Team Meat wisely decided to keep levels short enough that having to restart at the beginning following a lethal mistake doesn’t erase too much of the player’s progress. Plus each follow-up attempt begins instantly so you only have enough time to spit maybe one or two expletives before you start chewing your tongue once again with renewed focus. Even so, the levels get very hard, very quickly. Any Super Meat Boy junkie will tell you: the average gameplay session evokes more profanity than you'd hear in George Carlin's saltiest comedy special (may he rant in peace).
The experience of playing Super Meat Boy felt most akin to the 50-something hours I invested in Atlus Software’s notoriously unforgiving RPG Demon’s Souls. The core similarity between Demon’s Souls and Super Meat Boy hinges on what game critic Kirk Hamilton refers to as “skill-grinding,” which is markedly different from the mindless stat-grinding of JRPGs such as Final Fantasy and Dragon Quest. Skill-grinding is basically a fancy way of saying “dying a lot”—attempting a level over and over and over until you’ve sufficiently memorized the patterns of its enemies and environmental snares.
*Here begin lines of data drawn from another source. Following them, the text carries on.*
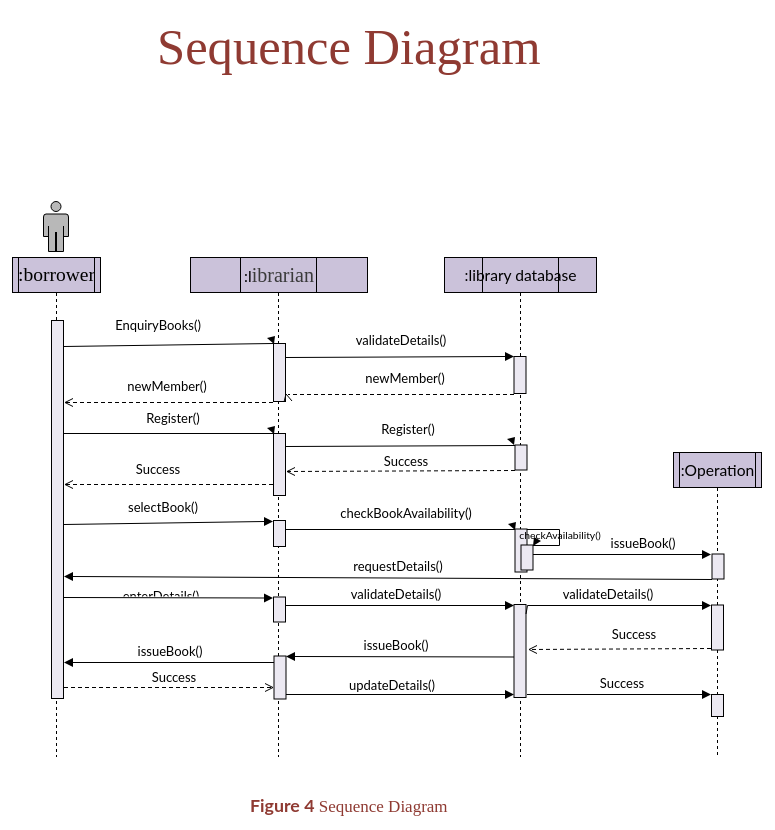
<!DOCTYPE html>
<html lang="en">
<head>
<meta charset="utf-8">
<title>Sequence Diagram</title>
<style>
:root {
  --paper: #ffffff;
  --ink: #000000;
  --heading: #8f3a32;
  --head-fill: #cbc2da;
  --bar-fill: #ece9f2;
  --actor-fill: #b8b8b8;
  --muted: #3a3a3a;
  --sans: Lato, "Open Sans", sans-serif;
  --serif: "Liberation Serif", "Noto Serif", serif;
}
* { box-sizing: border-box; margin: 0; padding: 0; }
body { background: var(--paper); overflow: hidden; }
.sheet { position: relative; width: 775px; height: 830px; overflow: hidden; background: var(--paper); color: var(--ink); font-family: var(--sans); }
.title { position: absolute; left: 157px; top: 18px; font: 400 50.6px/58px var(--serif); color: var(--heading); white-space: nowrap; }
.caption { position: absolute; left: 250px; top: 794px; font: 400 17px/22px var(--serif); color: var(--heading); white-space: nowrap; }
.caption strong { font: 700 17.8px/22px var(--sans); }
.lines { position: absolute; inset: 0; display: block; }
.lifeline { stroke: var(--ink); stroke-dasharray: 3 3; }
.bar { fill: var(--bar-fill); stroke: var(--ink); }
.call { fill: none; stroke: var(--ink); }
.reply { fill: none; stroke: var(--ink); stroke-dasharray: 4 3; }
.tip { fill: var(--ink); }
.open-tip { fill: none; stroke: var(--ink); }
.actor { fill: var(--actor-fill); stroke: var(--ink); }
.participant { position: absolute; height: 36px; display: flex; align-items: center; justify-content: center; background: var(--head-fill); border: 1px solid var(--ink); font-size: 15.6px; white-space: nowrap; }
.participant::before { content: ""; position: absolute; top: 0; bottom: 0; left: var(--inset-left); right: var(--inset-right); border: solid var(--ink); border-width: 0 1px; }
.participant span { position: relative; }
.borrower { left: 12px; top: 257px; width: 89px; --inset-left: 5px; --inset-right: 5px; font: 19.5px var(--serif); }
.librarian { left: 190px; top: 257px; width: 178px; --inset-left: 49px; --inset-right: 50px; }
.librarian em { font: normal 20px var(--serif); color: var(--muted); }
.database { left: 444px; top: 257px; width: 153px; --inset-left: 37px; --inset-right: 37px; }
.operation { left: 673px; top: 452px; width: 89px; --inset-left: 5px; --inset-right: 5px; }
.message { position: absolute; left: var(--x); top: var(--y); transform: translate(-50%, -50%); font-size: 13px; line-height: 16px; white-space: nowrap; }
.message.small { font-size: 10.4px; line-height: 13px; }
.message.cut { height: 9px; overflow: hidden; }
</style>
</head>
<body>
<main class="sheet">
  <h1 class="title">Sequence Diagram</h1>

  <svg class="lines" width="775" height="830" viewBox="0 0 775 830" aria-hidden="true">
    <defs>
      <path id="tip-right" class="tip" d="M0 0L-9-4.5V4.5Z"/>
      <path id="tip-left" class="tip" d="M0 0L9-4.5V4.5Z"/>
      <path id="tip-down" class="tip" d="M0 0L-7-6L1-8Z"/>
      <path id="open-left" class="open-tip" d="M8-4L0 0L8 4"/>
      <path id="open-right" class="open-tip" d="M-8-4L0 0L-8 4"/>
    </defs>

    <g class="actor">
      <circle cx="56" cy="206.5" r="5"/>
      <path d="M46 214H66Q68.500 214 68.500 217V236.500H63.500V251.500H48.500V236.500H43.500V217Q43.500 214 46 214Z"/>
      <path d="M48.500 237V226M63.500 237V226"/>
      <path d="M56 232V251" stroke-width="2"/>
    </g>

    <g class="lifeline">
      <line x1="56.5" y1="293" x2="56.5" y2="757"/>
      <line x1="278.5" y1="293" x2="278.5" y2="757"/>
      <line x1="520.5" y1="293" x2="520.5" y2="757"/>
      <line x1="717.5" y1="488" x2="717.5" y2="757"/>
    </g>

    <g class="bar">
      <rect x="51.5" y="320.5" width="12" height="378"/>
      <rect x="273.5" y="343.5" width="12" height="58"/>
      <rect x="273.5" y="433.5" width="12" height="62"/>
      <rect x="273.5" y="520.5" width="12" height="26"/>
      <rect x="273.5" y="597" width="12" height="25"/>
      <rect x="274" y="656" width="12" height="43"/>
      <rect x="514" y="356.5" width="12" height="37"/>
      <rect x="515" y="445" width="12" height="25"/>
      <rect x="515" y="529" width="12" height="43"/>
      <rect x="521" y="545" width="12" height="25"/>
      <rect x="514" y="604.5" width="12" height="93"/>
      <rect x="712" y="554" width="12" height="25"/>
      <rect x="711.5" y="605" width="12" height="45"/>
      <rect x="711.5" y="694.5" width="12" height="22"/>
    </g>

    <g class="call">
      <path d="M64 346.500L273 343.500"/>
      <path d="M286 357.500L506 356.500"/>
      <path d="M64 433.500H273"/>
      <path d="M286 446.500L515 445.500"/>
      <path d="M64 524.500L265 521.500"/>
      <path d="M286 529.500H515"/>
      <path d="M527 529.500H559.500V545.500H533"/>
      <path d="M533 554.500H703"/>
      <path d="M712 579.500L72 576.500"/>
      <path d="M64 597.500L265 598"/>
      <path d="M286 605.500H506"/>
      <path d="M526 614L527.500 605.500H703"/>
      <path d="M514 657L294 656.500"/>
      <path d="M274 662.500H72"/>
      <path d="M286 694.500H506"/>
      <path d="M527 694.500H703"/>
    </g>
    <g class="reply">
      <path d="M514 394.500H288"/>
      <path d="M273 402.500H65"/>
      <path d="M515 470.500L287 471.500"/>
      <path d="M273 484.500H65"/>
      <path d="M711 648.500L529 649.500"/>
      <path d="M64 687.500H272"/>
    </g>

    <use href="#tip-down" x="274" y="344"/>
    <use href="#tip-down" x="274" y="434"/>
    <use href="#tip-down" x="514" y="445"/>
    <use href="#tip-down" x="515" y="530"/>
    <path class="tip" d="M533 546L534 537L541 541Z"/>
    <use href="#tip-right" x="514" y="356.5"/>
    <use href="#tip-right" x="273" y="521.5"/>
    <use href="#tip-right" x="711" y="554.5"/>
    <use href="#tip-right" x="273" y="598"/>
    <use href="#tip-right" x="514" y="605.5"/>
    <use href="#tip-right" x="711" y="605.5"/>
    <use href="#tip-right" x="514" y="694.5"/>
    <use href="#tip-right" x="711" y="694.5"/>
    <use href="#tip-left" x="64" y="576.5"/>
    <use href="#tip-left" x="286" y="656.5"/>
    <use href="#tip-left" x="64" y="662.5"/>
    <path class="open-tip" d="M284 402L286 394L292 401"/>
    <use href="#open-left" x="65" y="402.5"/>
    <use href="#open-left" x="287" y="471.5"/>
    <use href="#open-left" x="65" y="484.5"/>
    <use href="#open-left" x="529" y="649.5"/>
    <use href="#open-right" x="273" y="687.5"/>
  </svg>

  <div class="participant borrower"><span>:borrower</span></div>
  <div class="participant librarian"><span>:l<em>ibrarian</em></span></div>
  <div class="participant database"><span>:library database</span></div>
  <div class="participant operation"><span>:Operation</span></div>

  <span class="message" style="--x:158px;--y:325px">EnquiryBooks()</span>
  <span class="message" style="--x:401px;--y:340px">validateDetails()</span>
  <span class="message" style="--x:405px;--y:378px">newMember()</span>
  <span class="message" style="--x:167px;--y:386px">newMember()</span>
  <span class="message" style="--x:173px;--y:418px">Register()</span>
  <span class="message" style="--x:408px;--y:429px">Register()</span>
  <span class="message" style="--x:406px;--y:461px">Success</span>
  <span class="message" style="--x:158px;--y:469px">Success</span>
  <span class="message" style="--x:163px;--y:507px">selectBook()</span>
  <span class="message" style="--x:406px;--y:513px">checkBookAvailability()</span>
  <span class="message small" style="--x:560px;--y:535px">checkAvailability()</span>
  <span class="message" style="--x:643px;--y:543px">issueBook()</span>
  <span class="message" style="--x:398px;--y:566px">requestDetails()</span>
  <span class="message cut" style="--x:161px;--y:591.5px">enterDetails()</span>
  <span class="message" style="--x:396px;--y:594px">validateDetails()</span>
  <span class="message" style="--x:608px;--y:594px">validateDetails()</span>
  <span class="message" style="--x:634px;--y:634px">Success</span>
  <span class="message" style="--x:396px;--y:645px">issueBook()</span>
  <span class="message" style="--x:170px;--y:651px">issueBook()</span>
  <span class="message" style="--x:174px;--y:677px">Success</span>
  <span class="message" style="--x:392px;--y:685px">updateDetails()</span>
  <span class="message" style="--x:622px;--y:683px">Success</span>

  <p class="caption"><strong>Figure 4</strong> Sequence Diagram</p>
</main>
</body>
</html>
I must’ve played the first eight minutes of Demon’s Souls' opening stage Boletaria Castle at least 100 times before I became skilled enough to progress further. Skill-grinding is the gaming equivalent of Buddhism's reincarnation. Each time you die, you’re reborn until you learn the lessons the game teaches with schoolmarm sternness. In the case of Super Meat Boy, each level—at least once you’ve cleared the unofficial tutorial stages at the start of World 1—is designed to look impossible. But after getting savaged enough times, you gradually finesse your path through the level to such a degree that you feel like the real-time version of Neo dodging bullets in The Matrix. There’s visual poetry to a successful Super Meat Boy run that’s magic to watch replayed, especially since the replay function overlays a dozen or so of your failed runs. This device neatly encapsulates all your striving, but it also helps you relive the triumph of that last meat standing. The feeling of accomplishment is pure gaming nirvana.
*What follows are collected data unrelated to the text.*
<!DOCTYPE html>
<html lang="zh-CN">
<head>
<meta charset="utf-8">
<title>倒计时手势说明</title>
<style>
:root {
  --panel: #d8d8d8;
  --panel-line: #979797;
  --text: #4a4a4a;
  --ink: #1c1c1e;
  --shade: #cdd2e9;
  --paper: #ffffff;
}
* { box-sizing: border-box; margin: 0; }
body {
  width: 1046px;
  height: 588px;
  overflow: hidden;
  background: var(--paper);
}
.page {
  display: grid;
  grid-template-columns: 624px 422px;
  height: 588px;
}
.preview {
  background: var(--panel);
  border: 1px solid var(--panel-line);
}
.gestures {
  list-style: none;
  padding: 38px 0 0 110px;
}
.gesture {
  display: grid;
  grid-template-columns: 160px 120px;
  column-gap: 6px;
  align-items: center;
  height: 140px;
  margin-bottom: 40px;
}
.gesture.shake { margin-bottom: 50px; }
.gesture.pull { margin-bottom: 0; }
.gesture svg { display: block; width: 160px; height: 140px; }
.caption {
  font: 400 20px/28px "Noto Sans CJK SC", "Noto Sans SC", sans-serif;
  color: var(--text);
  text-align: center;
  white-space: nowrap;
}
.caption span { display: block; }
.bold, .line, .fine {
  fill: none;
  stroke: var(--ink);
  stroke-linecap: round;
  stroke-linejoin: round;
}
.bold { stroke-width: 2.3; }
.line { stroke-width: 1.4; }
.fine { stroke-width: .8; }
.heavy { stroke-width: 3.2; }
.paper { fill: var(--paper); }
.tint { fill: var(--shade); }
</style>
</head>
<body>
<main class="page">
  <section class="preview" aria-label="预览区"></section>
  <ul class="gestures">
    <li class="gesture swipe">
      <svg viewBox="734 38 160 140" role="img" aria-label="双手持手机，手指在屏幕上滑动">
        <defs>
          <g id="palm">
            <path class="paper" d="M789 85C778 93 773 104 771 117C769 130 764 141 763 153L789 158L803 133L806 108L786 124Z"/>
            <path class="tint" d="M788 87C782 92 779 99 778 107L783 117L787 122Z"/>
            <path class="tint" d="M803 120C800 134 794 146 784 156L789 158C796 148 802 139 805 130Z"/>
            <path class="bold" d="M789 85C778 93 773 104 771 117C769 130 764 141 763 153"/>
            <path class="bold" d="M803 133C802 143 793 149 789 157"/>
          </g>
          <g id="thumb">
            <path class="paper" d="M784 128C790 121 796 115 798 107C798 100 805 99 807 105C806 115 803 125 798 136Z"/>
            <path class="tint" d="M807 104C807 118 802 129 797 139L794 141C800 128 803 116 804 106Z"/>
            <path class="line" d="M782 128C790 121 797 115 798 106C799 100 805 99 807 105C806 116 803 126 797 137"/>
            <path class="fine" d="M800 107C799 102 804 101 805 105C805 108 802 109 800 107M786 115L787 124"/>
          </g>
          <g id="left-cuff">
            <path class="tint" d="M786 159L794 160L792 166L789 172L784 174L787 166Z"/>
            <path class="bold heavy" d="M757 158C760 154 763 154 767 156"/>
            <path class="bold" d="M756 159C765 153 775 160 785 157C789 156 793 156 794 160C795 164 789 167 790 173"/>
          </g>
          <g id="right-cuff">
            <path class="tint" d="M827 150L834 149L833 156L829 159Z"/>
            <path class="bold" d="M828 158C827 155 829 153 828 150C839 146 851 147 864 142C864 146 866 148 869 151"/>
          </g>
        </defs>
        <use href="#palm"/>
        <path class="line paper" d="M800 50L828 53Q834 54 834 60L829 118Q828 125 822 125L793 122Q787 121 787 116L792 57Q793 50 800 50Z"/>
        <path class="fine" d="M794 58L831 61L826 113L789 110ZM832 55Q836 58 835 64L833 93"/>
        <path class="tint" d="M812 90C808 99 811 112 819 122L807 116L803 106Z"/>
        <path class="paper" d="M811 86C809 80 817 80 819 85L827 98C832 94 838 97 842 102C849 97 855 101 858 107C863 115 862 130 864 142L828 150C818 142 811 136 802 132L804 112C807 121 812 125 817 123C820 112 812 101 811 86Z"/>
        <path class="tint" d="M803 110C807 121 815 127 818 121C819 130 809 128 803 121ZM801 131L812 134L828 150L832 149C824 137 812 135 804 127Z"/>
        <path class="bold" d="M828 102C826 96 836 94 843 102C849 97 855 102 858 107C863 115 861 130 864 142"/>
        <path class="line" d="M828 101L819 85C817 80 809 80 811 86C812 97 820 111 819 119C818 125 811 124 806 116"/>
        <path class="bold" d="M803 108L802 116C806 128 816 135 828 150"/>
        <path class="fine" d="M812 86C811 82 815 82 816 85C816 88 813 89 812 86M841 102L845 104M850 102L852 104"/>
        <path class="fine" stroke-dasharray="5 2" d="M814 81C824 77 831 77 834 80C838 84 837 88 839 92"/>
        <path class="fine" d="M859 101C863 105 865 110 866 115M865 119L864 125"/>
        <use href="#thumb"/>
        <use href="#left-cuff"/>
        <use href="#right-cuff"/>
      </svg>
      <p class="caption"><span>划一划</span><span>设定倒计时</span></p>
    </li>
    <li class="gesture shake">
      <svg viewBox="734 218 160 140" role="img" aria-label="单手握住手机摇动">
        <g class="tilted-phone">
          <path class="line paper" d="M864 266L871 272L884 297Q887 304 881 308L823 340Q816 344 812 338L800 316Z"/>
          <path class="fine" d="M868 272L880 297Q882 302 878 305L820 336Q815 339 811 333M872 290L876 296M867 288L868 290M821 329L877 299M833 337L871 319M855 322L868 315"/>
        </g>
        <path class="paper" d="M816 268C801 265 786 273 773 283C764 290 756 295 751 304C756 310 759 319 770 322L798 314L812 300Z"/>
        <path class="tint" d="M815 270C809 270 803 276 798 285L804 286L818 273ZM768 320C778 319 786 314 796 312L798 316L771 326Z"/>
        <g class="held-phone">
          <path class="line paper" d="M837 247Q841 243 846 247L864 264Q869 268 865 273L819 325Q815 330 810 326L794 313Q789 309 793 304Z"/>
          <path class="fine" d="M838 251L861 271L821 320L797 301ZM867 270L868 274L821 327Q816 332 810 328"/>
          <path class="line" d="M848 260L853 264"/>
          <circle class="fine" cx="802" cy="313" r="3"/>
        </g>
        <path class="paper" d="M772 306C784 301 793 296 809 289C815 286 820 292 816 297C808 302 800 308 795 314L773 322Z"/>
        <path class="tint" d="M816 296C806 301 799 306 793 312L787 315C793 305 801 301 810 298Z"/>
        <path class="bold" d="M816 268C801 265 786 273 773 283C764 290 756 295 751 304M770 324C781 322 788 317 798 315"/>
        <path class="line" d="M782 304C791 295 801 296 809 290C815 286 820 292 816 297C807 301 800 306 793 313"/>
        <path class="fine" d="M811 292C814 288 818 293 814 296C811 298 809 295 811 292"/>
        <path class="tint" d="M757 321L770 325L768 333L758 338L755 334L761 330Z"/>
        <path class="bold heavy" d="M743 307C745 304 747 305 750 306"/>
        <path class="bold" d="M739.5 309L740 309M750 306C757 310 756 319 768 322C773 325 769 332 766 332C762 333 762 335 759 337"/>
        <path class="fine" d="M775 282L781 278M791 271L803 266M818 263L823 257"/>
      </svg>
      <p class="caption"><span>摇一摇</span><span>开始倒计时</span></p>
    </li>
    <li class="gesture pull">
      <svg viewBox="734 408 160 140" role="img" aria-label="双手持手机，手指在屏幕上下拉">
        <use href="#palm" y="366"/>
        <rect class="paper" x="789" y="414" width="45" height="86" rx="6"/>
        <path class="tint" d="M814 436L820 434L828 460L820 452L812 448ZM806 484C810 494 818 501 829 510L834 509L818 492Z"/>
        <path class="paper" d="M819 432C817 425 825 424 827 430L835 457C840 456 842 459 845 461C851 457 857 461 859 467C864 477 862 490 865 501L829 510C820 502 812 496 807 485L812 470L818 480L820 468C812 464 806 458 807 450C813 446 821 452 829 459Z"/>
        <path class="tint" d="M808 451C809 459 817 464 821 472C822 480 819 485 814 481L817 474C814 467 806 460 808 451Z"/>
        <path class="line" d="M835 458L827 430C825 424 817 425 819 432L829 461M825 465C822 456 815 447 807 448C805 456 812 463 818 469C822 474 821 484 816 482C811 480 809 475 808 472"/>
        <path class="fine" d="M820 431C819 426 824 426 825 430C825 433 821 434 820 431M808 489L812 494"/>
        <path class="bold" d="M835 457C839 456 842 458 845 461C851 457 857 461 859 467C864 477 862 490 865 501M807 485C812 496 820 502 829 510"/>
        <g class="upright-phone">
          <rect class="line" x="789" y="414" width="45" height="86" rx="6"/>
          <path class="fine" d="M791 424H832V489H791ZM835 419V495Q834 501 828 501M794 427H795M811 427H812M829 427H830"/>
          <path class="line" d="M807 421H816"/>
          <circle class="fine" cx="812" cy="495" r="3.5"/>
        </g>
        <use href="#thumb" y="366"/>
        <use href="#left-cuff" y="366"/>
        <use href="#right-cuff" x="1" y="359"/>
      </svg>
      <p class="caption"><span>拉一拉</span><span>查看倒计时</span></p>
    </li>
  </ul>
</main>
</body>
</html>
Super Meat Boy’s co-creators Tommy Refenes and Edmund McMillen regard the videogames of their childhood with the same kleptomaniacal admiration that mashup DJ Greg Tillis (a.k.a. Girl Talk) does popular music. Critics bandy the word “derivative” about as a means of slapping down a work of art for wearing its influences too proudly on its sleeve. Contemporary mashup culture snorts at this notion, recasting personally formative artistic works as friends who exist in disparate social circles. Sometimes you just want to have a party and invite all your friends over. Maybe they’ll get along famously. Maybe they’ll claw each other’s eyes out. Either way, it doesn’t matter, the experiment itself is what’s most compelling.
Super Meat Boy offers jumping, bleeding proof that style and substance aren’t part of a zero-sum artistic dynamic. And it might just forever explode the stereotype of the slacker indie game designer. Given the grueling 18-month development cycle and nearly 400 levels on offer (plus dozens more on the way via free internet downloads), it’s astonishing that each level feels as freshly conceived as it does. I couldn't plow through a single stage of Super Meat Boy without being consciously aware of the passion and creativity the game's creators funneled into their work. Tommy and Edmund’s affection for this project is just as nakedly displayed as the fleshy interior of Super Meat Boy’s now-iconic protagonist.
Watch an interview with Team Meat about Super Meat Boy's controls: